**DATA TO EXAMINE:**
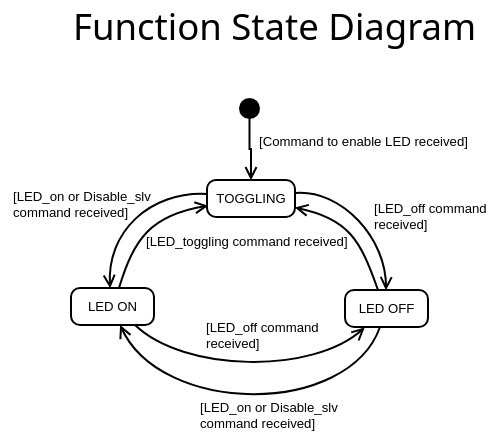
<!DOCTYPE html>
<html lang="en">
<head>
<meta charset="utf-8">
<title>Function State Diagram</title>
<style>
:root { --ink: #000; --paper: #fff; }
* { box-sizing: border-box; margin: 0; padding: 0; }
body { background: var(--paper); overflow: hidden; }
.diagram {
  position: relative; width: 504px; height: 444px; overflow: hidden;
  background: var(--paper); color: var(--ink);
  font: 13.2px/16px "Liberation Sans", Arial, sans-serif;
}
.title {
  position: absolute; left: 73px; top: 1px; white-space: nowrap;
  font: 400 36.5px/50px "Noto Sans", "Open Sans", sans-serif;
}
.transitions { position: absolute; left: 0; top: 0; fill: none; stroke: var(--ink); stroke-width: 2; }
.start { fill: var(--ink); stroke: none; }
.state {
  position: absolute; display: flex; align-items: center; justify-content: center;
  height: 39px; padding-top: 1px; border: 2px solid var(--ink); border-radius: 10px; background: var(--paper);
}
.toggling { left: 206px; top: 179px; width: 90px; }
.led-on { left: 70px; top: 287px; width: 85px; }
.led-off { left: 344px; top: 289px; width: 85px; }
.label { position: absolute; white-space: nowrap; }
.enable { left: 259px; top: 134px; }
.toggling-to-on { left: 13px; top: 189px; }
.toggling-to-off { left: 374px; top: 201px; }
.back-to-toggling { left: 146px; top: 234px; }
.on-to-off { left: 206px; top: 320px; }
.off-to-on { left: 200px; top: 400px; }
</style>
</head>
<body>
<main class="diagram">
  <h1 class="title">Function State Diagram</h1>

  <svg class="transitions" width="504" height="444" viewBox="0 0 504 444" aria-hidden="true">
    <defs>
      <marker id="arrow" viewBox="-13 -7 15 14" refX="0" refY="0" markerWidth="15" markerHeight="14" markerUnits="userSpaceOnUse" orient="auto">
        <path d="M-11-5.5 0 0-11 5.5" fill="none" stroke="#000" stroke-width="2"/>
      </marker>
    </defs>
    <circle class="start" cx="249.5" cy="108.5" r="10.5"/>
    <g marker-end="url(#arrow)">
      <path d="M249.5 118V149H251V178"/>
      <path d="M207 194C150 191 106 232 110 286"/>
      <path d="M119 288C134 239 150 215 206 206"/>
      <path d="M295 193C341 189 387 238 386 288"/>
      <path d="M378 290C360 239 349 219 297 208"/>
      <path d="M135 325C184 372 313 375 363 329"/>
      <path d="M380 327C348 417 160 416 121 327"/>
    </g>
  </svg>

  <div class="state toggling">TOGGLING</div>
  <div class="state led-on">LED ON</div>
  <div class="state led-off">LED OFF</div>

  <p class="label enable">[Command to enable LED received]</p>
  <p class="label toggling-to-on">[LED_on or Disable_slv<br>command received]</p>
  <p class="label toggling-to-off">[LED_off command<br>received]</p>
  <p class="label back-to-toggling">[LED_toggling command received]</p>
  <p class="label on-to-off">[LED_off command<br>received]</p>
  <p class="label off-to-on">[LED_on or Disable_slv<br>command received]</p>
</main>
</body>
</html>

**ASSIGNMENT:** Give the preceding data back exactly, minus every picture.

**RESPONSE AREA:**
<!DOCTYPE html>
<html lang="en">
<head>
<meta charset="utf-8">
<title>Function State Diagram</title>
<style>
:root { --ink: #000; --paper: #fff; }
* { box-sizing: border-box; margin: 0; padding: 0; }
body { background: var(--paper); overflow: hidden; }
.diagram {
  position: relative; width: 504px; height: 444px; overflow: hidden;
  background: var(--paper); color: var(--ink);
  font: 13.2px/16px "Liberation Sans", Arial, sans-serif;
}
.title {
  position: absolute; left: 73px; top: 1px; white-space: nowrap;
  font: 400 36.5px/50px "Noto Sans", "Open Sans", sans-serif;
}
.transitions { position: absolute; left: 0; top: 0; fill: none; stroke: var(--ink); stroke-width: 2; }
.start { fill: var(--ink); stroke: none; }
.state {
  position: absolute; display: flex; align-items: center; justify-content: center;
  height: 39px; padding-top: 1px; border: 2px solid var(--ink); border-radius: 10px; background: var(--paper);
}
.toggling { left: 206px; top: 179px; width: 90px; }
.led-on { left: 70px; top: 287px; width: 85px; }
.led-off { left: 344px; top: 289px; width: 85px; }
.label { position: absolute; white-space: nowrap; }
.enable { left: 259px; top: 134px; }
.toggling-to-on { left: 13px; top: 189px; }
.toggling-to-off { left: 374px; top: 201px; }
.back-to-toggling { left: 146px; top: 234px; }
.on-to-off { left: 206px; top: 320px; }
.off-to-on { left: 200px; top: 400px; }
</style>
</head>
<body>
<main class="diagram">
  <h1 class="title">Function State Diagram</h1>

  <svg class="transitions" width="504" height="444" viewBox="0 0 504 444" aria-hidden="true">
    <defs>
      <marker id="arrow" viewBox="-13 -7 15 14" refX="0" refY="0" markerWidth="15" markerHeight="14" markerUnits="userSpaceOnUse" orient="auto">
        <path d="M-11-5.5 0 0-11 5.5" fill="none" stroke="#000" stroke-width="2"/>
      </marker>
    </defs>
    <circle class="start" cx="249.5" cy="108.5" r="10.5"/>
    <g marker-end="url(#arrow)">
      <path d="M249.5 118V149H251V178"/>
      <path d="M207 194C150 191 106 232 110 286"/>
      <path d="M119 288C134 239 150 215 206 206"/>
      <path d="M295 193C341 189 387 238 386 288"/>
      <path d="M378 290C360 239 349 219 297 208"/>
      <path d="M135 325C184 372 313 375 363 329"/>
      <path d="M380 327C348 417 160 416 121 327"/>
    </g>
  </svg>

  <div class="state toggling">TOGGLING</div>
  <div class="state led-on">LED ON</div>
  <div class="state led-off">LED OFF</div>

  <p class="label enable">[Command to enable LED received]</p>
  <p class="label toggling-to-on">[LED_on or Disable_slv<br>command received]</p>
  <p class="label toggling-to-off">[LED_off command<br>received]</p>
  <p class="label back-to-toggling">[LED_toggling command received]</p>
  <p class="label on-to-off">[LED_off command<br>received]</p>
  <p class="label off-to-on">[LED_on or Disable_slv<br>command received]</p>
</main>
</body>
</html>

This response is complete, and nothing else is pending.